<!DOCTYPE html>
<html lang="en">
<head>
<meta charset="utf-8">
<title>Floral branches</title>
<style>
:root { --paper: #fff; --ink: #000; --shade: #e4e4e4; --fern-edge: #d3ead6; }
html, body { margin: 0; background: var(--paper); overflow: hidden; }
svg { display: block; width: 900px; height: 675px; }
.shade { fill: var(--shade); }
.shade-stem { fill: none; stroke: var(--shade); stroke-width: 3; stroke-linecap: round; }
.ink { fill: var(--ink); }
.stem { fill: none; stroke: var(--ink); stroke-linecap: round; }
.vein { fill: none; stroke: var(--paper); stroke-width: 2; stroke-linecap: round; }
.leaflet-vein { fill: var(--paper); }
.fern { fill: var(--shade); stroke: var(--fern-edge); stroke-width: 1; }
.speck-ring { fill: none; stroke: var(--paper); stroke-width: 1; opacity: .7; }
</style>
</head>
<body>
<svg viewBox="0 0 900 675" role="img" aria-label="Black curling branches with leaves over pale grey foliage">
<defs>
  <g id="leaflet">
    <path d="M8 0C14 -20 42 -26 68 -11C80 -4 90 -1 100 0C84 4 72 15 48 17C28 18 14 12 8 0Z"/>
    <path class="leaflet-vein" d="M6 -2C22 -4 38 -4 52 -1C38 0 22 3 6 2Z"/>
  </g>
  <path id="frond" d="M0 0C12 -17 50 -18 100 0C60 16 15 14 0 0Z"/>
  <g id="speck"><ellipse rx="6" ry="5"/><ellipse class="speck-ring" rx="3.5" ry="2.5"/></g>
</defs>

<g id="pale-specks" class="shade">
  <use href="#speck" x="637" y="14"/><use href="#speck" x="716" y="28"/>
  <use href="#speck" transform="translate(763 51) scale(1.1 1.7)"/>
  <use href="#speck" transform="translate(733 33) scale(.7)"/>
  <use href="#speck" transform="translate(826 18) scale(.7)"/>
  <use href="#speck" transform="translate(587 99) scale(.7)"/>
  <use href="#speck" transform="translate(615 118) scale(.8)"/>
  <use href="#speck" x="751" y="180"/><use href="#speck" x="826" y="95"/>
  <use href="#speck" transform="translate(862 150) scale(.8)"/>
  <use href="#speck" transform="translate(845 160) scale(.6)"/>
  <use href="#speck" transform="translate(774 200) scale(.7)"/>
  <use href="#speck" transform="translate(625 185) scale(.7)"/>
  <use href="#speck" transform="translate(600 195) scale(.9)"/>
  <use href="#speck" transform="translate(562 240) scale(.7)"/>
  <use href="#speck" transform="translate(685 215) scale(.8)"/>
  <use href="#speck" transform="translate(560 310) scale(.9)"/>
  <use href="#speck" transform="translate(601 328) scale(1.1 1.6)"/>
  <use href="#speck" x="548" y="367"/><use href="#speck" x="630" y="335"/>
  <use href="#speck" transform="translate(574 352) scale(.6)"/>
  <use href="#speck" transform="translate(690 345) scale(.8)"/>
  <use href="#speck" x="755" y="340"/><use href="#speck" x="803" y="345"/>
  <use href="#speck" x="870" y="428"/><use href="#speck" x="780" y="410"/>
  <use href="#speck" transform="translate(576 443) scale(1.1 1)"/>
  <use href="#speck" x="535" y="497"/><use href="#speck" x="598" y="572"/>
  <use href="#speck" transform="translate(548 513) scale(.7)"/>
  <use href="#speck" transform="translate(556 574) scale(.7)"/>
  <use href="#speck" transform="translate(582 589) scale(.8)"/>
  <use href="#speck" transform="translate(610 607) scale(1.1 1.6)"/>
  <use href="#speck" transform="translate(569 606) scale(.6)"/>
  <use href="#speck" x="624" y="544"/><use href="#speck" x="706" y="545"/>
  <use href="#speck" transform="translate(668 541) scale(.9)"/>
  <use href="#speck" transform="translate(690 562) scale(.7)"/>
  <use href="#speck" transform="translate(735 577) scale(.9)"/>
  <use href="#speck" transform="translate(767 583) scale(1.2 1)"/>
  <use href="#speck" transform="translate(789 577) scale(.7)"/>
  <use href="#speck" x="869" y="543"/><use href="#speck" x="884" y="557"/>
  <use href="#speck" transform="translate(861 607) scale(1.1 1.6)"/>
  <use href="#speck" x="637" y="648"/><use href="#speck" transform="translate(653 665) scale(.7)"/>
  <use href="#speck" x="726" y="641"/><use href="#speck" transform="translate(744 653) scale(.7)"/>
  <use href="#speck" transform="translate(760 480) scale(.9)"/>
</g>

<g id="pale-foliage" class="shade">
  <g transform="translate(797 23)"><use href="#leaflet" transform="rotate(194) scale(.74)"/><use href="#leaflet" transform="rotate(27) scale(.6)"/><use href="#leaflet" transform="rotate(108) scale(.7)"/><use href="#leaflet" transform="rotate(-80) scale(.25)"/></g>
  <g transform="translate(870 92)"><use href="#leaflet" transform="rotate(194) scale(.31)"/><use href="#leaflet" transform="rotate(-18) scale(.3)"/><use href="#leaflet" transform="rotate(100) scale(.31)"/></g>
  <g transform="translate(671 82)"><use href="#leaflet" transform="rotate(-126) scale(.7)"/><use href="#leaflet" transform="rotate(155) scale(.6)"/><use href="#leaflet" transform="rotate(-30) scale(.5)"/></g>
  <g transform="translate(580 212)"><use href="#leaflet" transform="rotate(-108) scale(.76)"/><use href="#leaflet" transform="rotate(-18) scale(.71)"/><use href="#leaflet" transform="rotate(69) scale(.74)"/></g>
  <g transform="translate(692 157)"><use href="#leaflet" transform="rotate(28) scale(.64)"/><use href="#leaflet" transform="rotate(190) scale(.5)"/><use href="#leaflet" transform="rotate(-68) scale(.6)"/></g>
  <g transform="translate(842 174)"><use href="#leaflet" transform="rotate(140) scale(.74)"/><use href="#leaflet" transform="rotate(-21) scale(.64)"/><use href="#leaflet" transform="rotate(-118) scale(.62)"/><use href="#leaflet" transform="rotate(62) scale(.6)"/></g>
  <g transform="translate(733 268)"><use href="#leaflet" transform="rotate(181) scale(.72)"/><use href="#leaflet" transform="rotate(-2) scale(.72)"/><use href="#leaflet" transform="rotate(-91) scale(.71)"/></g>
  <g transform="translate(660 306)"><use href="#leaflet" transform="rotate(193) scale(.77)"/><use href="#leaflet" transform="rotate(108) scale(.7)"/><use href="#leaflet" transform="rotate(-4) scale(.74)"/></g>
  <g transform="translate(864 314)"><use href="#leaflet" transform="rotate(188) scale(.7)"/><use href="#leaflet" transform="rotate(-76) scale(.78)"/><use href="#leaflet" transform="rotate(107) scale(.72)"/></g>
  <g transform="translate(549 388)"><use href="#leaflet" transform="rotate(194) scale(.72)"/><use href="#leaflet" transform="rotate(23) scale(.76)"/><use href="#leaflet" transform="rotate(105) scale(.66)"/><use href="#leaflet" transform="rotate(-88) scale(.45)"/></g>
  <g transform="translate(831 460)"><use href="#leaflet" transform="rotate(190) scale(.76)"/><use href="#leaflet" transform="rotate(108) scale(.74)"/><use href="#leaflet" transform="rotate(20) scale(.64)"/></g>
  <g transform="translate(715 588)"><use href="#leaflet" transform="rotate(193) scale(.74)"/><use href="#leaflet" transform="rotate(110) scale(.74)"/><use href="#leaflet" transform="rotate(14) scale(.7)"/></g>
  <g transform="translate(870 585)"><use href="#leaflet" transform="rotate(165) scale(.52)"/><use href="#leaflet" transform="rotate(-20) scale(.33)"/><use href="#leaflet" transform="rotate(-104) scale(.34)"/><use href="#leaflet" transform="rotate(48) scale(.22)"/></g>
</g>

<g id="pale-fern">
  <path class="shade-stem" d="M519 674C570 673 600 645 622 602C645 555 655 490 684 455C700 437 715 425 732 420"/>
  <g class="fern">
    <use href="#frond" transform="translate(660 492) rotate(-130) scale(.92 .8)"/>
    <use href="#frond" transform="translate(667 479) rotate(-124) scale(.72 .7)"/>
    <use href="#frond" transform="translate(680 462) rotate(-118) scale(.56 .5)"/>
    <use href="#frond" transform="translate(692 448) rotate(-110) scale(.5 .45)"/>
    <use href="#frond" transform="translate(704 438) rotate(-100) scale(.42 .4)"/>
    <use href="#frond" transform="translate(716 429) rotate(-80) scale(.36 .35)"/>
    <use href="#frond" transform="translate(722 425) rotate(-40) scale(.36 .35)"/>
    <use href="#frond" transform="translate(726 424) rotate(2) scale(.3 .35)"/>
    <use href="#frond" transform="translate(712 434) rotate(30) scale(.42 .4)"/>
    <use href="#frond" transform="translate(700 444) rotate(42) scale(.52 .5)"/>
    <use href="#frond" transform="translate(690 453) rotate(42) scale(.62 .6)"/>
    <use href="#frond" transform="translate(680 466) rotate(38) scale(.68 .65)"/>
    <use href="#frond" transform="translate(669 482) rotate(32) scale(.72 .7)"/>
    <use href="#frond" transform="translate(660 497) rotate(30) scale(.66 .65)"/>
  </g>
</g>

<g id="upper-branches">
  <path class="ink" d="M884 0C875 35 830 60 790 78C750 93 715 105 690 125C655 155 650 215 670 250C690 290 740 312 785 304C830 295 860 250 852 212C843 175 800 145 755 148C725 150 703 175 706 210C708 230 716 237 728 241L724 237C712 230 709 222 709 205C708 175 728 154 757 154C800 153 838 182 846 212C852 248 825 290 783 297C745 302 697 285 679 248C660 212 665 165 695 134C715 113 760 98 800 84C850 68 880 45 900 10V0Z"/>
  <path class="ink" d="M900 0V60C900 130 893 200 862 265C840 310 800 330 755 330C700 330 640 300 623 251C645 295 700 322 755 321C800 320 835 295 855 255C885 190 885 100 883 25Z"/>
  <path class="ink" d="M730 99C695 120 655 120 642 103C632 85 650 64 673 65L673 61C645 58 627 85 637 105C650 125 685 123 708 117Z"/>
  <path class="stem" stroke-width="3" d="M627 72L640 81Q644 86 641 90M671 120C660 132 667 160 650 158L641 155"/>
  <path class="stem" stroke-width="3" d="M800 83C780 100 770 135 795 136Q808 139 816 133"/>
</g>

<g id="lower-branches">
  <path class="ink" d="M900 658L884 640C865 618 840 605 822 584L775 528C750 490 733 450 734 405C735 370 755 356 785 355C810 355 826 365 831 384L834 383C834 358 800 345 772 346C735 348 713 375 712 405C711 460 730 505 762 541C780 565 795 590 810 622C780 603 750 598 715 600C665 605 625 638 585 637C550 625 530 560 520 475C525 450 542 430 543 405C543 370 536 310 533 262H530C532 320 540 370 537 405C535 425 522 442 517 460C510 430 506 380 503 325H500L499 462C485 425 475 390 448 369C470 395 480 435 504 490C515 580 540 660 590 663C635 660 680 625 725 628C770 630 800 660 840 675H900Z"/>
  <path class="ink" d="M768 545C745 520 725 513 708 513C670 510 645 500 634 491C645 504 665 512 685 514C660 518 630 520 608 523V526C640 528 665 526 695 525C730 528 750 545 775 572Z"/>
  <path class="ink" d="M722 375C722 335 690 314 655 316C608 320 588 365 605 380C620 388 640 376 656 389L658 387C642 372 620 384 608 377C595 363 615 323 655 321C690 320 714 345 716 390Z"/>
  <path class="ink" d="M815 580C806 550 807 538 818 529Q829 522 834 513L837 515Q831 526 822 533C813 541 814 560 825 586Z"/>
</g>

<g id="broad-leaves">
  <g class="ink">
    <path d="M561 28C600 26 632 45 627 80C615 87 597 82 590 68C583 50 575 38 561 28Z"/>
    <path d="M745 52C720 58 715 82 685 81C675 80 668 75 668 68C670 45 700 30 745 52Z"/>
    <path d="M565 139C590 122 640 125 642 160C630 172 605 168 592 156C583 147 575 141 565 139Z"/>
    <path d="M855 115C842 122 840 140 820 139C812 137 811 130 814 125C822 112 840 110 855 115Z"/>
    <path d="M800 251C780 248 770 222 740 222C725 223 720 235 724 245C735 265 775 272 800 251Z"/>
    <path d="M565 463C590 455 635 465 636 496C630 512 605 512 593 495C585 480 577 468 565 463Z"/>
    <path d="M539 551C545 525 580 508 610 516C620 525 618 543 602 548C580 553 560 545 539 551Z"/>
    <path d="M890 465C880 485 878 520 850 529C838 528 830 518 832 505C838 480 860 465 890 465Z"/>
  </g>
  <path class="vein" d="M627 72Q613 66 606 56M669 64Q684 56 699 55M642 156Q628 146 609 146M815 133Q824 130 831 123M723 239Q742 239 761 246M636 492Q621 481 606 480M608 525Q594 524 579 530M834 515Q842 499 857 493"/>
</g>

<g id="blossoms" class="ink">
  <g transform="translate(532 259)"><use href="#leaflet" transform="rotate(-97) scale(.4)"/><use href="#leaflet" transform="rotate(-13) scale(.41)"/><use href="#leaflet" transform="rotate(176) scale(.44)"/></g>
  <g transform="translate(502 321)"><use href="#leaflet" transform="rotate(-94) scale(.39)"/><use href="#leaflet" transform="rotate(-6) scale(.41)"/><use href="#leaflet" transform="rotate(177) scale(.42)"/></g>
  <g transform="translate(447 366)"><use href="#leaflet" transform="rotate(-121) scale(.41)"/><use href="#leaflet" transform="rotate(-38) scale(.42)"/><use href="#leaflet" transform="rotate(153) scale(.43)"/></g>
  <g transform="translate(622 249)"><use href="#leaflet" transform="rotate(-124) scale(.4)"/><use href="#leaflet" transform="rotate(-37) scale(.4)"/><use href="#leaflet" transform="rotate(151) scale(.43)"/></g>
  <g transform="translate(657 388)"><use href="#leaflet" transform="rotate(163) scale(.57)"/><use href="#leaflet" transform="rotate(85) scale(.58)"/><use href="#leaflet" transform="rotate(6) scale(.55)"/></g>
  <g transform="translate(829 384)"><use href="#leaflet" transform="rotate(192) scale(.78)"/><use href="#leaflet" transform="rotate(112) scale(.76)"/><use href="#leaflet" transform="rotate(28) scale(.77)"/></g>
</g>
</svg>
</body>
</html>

• **BRIEF**
Among the entries above, identify all lines with "fill" and copy them.

• **YOUR SOLUTION**
.shade { fill: var(--shade); }
.shade-stem { fill: none; stroke: var(--shade); stroke-width: 3; stroke-linecap: round; }
.ink { fill: var(--ink); }
.stem { fill: none; stroke: var(--ink); stroke-linecap: round; }
.vein { fill: none; stroke: var(--paper); stroke-width: 2; stroke-linecap: round; }
.leaflet-vein { fill: var(--paper); }
.fern { fill: var(--shade); stroke: var(--fern-edge); stroke-width: 1; }
.speck-ring { fill: none; stroke: var(--paper); stroke-width: 1; opacity: .7; }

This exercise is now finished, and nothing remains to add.